  1. Client attempts to resolve SRV record for
  2. DNS resolver returns ?not found?
  3. Client attempts to resolve A and AAAA record
  4. DNS resolver returns,
  5. Client makes a random selection between (50% weighting) and (50% weighting). Chooses host1.
  6. Client attempts to POST Web Service request to at host address
  7. The host at returns 503 Service Unavailable
  8. Client attempts to POST Web Service request to at host address
  9. Request succeeds, session proceeds.

Note that the main differences between these two scenarios is that the use of the SRV record allows the service configuration to account for load balancing with tiers of fallback support and use of service description information while the use of round robin A/AAAA records does not.

4. Further Work

4.1. Additional Description Keys

The use of service and host descriptions to specify security enhancements is currently being considered.

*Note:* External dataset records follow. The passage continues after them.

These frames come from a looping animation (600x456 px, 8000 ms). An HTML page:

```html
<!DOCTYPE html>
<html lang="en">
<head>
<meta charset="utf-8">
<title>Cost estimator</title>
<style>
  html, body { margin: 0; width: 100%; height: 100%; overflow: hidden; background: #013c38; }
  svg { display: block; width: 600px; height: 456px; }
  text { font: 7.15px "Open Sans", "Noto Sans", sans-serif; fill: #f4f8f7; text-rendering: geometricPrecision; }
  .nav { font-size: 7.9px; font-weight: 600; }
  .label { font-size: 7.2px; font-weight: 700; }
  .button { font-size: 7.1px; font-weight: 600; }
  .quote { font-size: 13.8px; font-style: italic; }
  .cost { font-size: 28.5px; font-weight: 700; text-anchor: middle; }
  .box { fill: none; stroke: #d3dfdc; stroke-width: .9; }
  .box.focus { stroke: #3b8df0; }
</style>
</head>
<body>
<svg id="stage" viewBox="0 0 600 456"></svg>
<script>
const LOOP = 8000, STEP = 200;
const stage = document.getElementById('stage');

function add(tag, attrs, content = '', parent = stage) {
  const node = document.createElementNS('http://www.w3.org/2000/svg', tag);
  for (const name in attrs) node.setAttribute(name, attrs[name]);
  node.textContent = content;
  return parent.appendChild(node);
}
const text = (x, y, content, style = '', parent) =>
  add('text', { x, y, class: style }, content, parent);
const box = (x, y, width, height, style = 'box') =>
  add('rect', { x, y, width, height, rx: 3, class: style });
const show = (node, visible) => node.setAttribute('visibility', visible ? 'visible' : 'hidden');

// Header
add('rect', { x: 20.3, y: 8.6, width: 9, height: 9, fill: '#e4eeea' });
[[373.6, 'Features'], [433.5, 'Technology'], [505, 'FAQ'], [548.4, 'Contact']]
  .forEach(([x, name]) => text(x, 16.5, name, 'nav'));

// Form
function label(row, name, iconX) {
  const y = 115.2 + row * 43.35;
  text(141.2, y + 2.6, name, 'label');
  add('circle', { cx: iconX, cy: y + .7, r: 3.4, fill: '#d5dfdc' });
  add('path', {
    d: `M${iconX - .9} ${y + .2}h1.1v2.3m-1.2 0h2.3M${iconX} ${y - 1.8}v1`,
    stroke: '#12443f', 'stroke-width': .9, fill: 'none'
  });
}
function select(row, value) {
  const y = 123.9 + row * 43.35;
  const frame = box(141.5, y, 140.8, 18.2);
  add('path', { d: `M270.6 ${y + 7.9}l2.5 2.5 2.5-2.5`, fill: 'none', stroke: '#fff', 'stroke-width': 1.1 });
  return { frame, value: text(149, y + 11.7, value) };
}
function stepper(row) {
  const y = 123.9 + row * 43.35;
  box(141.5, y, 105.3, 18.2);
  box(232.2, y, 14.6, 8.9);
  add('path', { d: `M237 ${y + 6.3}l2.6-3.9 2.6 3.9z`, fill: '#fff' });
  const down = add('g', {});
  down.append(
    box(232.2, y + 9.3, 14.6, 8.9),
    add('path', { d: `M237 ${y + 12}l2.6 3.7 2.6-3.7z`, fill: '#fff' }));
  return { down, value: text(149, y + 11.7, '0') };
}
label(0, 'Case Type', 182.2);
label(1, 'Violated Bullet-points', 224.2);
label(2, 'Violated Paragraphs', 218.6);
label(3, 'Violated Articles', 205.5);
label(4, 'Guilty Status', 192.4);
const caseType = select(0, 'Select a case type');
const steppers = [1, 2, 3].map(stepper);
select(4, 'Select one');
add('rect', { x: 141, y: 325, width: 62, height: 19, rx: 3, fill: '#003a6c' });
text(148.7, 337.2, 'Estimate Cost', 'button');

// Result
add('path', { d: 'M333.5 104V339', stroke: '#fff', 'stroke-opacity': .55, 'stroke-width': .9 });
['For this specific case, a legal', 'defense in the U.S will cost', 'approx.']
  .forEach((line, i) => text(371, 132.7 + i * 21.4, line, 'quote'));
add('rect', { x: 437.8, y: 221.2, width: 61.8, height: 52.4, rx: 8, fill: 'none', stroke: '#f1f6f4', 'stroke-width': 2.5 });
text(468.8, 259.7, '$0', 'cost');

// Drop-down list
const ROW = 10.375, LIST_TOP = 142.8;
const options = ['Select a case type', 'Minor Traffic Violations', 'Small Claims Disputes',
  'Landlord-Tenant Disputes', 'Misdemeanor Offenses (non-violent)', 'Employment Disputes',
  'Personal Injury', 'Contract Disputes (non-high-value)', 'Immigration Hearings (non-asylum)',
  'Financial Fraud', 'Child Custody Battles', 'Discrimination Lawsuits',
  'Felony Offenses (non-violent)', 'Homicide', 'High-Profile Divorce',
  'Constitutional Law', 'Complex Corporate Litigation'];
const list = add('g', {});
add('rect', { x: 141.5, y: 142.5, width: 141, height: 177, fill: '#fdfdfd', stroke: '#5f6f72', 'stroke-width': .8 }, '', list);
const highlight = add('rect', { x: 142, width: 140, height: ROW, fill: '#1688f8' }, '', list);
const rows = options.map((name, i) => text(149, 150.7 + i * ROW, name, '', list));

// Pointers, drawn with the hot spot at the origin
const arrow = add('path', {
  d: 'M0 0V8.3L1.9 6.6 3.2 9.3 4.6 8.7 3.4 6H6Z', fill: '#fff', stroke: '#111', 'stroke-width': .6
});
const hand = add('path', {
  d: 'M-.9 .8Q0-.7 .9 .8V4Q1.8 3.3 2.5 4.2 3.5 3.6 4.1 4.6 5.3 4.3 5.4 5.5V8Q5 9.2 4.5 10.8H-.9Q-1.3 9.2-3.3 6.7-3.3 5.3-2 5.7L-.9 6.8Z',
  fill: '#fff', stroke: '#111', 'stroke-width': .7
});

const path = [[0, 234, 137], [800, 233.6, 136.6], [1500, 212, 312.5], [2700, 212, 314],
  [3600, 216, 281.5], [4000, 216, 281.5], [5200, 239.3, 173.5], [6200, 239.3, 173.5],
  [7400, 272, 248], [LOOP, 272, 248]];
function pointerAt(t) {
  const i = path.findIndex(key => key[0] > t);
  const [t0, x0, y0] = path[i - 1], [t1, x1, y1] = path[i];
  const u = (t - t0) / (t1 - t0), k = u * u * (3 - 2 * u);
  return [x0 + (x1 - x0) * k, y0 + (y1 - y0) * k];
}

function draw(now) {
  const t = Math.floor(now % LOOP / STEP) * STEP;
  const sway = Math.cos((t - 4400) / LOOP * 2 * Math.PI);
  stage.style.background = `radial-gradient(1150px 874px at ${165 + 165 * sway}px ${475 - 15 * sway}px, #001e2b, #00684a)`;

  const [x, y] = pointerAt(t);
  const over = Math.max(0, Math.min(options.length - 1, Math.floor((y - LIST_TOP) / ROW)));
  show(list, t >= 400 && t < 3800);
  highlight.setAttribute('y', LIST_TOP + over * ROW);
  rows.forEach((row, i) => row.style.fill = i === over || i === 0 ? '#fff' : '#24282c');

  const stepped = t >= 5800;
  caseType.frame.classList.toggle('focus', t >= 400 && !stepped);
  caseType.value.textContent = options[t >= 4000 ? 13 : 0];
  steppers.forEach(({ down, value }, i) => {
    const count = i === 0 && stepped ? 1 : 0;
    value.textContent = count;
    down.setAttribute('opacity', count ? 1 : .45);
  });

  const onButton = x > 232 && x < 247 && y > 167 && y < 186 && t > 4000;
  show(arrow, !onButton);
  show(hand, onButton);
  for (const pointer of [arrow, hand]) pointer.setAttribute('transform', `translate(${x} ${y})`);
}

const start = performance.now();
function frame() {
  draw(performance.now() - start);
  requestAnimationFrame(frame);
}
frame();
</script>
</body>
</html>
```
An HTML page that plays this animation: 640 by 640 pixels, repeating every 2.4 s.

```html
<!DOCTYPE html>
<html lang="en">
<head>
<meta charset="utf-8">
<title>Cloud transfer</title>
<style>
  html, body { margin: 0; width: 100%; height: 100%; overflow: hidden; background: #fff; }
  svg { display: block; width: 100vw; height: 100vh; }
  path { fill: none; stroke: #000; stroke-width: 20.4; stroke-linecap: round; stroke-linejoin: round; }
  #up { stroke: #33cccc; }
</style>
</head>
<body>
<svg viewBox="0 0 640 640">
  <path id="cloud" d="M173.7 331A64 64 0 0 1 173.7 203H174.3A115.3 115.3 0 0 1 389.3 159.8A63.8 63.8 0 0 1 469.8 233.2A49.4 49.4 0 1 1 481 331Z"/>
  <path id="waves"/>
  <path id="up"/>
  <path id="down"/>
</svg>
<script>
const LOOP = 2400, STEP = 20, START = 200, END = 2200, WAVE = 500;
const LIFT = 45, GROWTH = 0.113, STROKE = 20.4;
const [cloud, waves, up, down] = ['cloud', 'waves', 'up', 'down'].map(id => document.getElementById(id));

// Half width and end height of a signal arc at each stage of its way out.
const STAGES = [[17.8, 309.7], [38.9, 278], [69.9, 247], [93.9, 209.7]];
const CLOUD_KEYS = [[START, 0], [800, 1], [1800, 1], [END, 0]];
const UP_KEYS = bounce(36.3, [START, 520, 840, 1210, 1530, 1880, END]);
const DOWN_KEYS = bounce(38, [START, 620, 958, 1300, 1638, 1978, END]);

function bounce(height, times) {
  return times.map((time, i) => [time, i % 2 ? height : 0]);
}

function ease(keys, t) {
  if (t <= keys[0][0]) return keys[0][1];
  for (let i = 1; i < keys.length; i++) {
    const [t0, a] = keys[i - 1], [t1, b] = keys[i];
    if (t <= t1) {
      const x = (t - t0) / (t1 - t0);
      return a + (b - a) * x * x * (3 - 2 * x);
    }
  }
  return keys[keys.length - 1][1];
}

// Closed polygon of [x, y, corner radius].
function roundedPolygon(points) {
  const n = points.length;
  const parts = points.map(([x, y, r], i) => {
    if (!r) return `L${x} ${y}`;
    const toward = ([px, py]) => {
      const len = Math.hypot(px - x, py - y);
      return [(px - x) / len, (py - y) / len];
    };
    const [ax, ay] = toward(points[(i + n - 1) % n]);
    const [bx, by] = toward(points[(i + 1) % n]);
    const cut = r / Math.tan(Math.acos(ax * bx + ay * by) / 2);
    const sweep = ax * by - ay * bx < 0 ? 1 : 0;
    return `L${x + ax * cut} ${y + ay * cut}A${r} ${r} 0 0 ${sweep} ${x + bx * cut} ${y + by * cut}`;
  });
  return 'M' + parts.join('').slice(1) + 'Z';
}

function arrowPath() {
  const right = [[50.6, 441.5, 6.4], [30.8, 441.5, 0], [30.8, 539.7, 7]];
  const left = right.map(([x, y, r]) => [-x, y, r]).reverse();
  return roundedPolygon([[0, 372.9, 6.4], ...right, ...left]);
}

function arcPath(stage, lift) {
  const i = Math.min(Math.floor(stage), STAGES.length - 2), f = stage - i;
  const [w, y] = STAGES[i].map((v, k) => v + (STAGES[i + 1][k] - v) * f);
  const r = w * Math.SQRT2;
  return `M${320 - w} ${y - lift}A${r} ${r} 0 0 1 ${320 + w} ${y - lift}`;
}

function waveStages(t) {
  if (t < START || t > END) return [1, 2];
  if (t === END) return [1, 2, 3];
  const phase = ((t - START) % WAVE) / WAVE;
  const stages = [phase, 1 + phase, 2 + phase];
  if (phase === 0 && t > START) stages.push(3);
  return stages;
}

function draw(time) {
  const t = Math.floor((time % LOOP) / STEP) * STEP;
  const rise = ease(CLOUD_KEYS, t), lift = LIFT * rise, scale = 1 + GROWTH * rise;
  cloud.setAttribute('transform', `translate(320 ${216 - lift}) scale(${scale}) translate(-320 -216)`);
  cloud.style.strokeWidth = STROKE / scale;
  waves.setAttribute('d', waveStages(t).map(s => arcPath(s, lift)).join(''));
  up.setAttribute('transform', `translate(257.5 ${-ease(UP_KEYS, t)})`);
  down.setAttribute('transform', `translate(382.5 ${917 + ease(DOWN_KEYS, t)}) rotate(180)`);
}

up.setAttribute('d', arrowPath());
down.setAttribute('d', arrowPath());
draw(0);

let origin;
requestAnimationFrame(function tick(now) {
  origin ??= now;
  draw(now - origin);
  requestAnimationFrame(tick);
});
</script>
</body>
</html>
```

This provides a superset of the capabilities specified in [RFC6698] .

Specify minimum TLS version.

Specify trust roots more flexibly

Specify client authentication requirements

Use of security enhancements other than TLS.

Publish public keys to be used to protect negotiation of security enhancements

The use of service and host descriptions to specify use of non-HTTP presentation transports is currently being considered.

4.2. Service Scaling

This document considers the problem of establishing a connection to a Host providing a particular Web Service. When constructing services at very large scale (e.g. millions of concurrent users), it becomes desirable to enable discovery of a Web Service Host responsible for a particular partition of that data (e.g. a particular user account).

Since this is clearly a different problem, it is judged that the best approach is to give it a different name and rule it out of scope of the present work.

5. Security Considerations

A treatment of the security considerations will follow.

6. IANA Considerations

The following registrations are required:

Well-Known URIs
[Or change registry to FCFS]

7. References

7.1. Normative References

[RFC2782] Gulbrandsen, A., Vixie, P. and L. Esibov, "A DNS RR for specifying the location of services (DNS SRV)", RFC 2782, DOI 10.17487/RFC2782, February 2000.
[RFC3986] Berners-Lee, T., Fielding, R. and L. Masinter, "Uniform Resource Identifier (URI): Generic Syntax", STD 66, RFC 3986, DOI 10.17487/RFC3986, January 2005.
[RFC5785] Nottingham, M. and E. Hammer-Lahav, "Defining Well-Known Uniform Resource Identifiers (URIs)", RFC 5785, DOI 10.17487/RFC5785, April 2010.
[RFC6763] Cheshire, S. and M. Krochmal, "DNS-Based Service Discovery", RFC 6763, DOI 10.17487/RFC6763, February 2013.

7.2. Informative References

[RFC5322] Resnick, P., "Internet Message Format", RFC 5322, DOI 10.17487/RFC5322, October 2008.
[RFC6698] Hoffman, P. and J. Schlyter, "The DNS-Based Authentication of Named Entities (DANE) Transport Layer Security (TLS) Protocol: TLSA", RFC 6698, DOI 10.17487/RFC6698, August 2012.

Author's Address

Phillip Hallam-Baker Comodo Group Inc. EMail: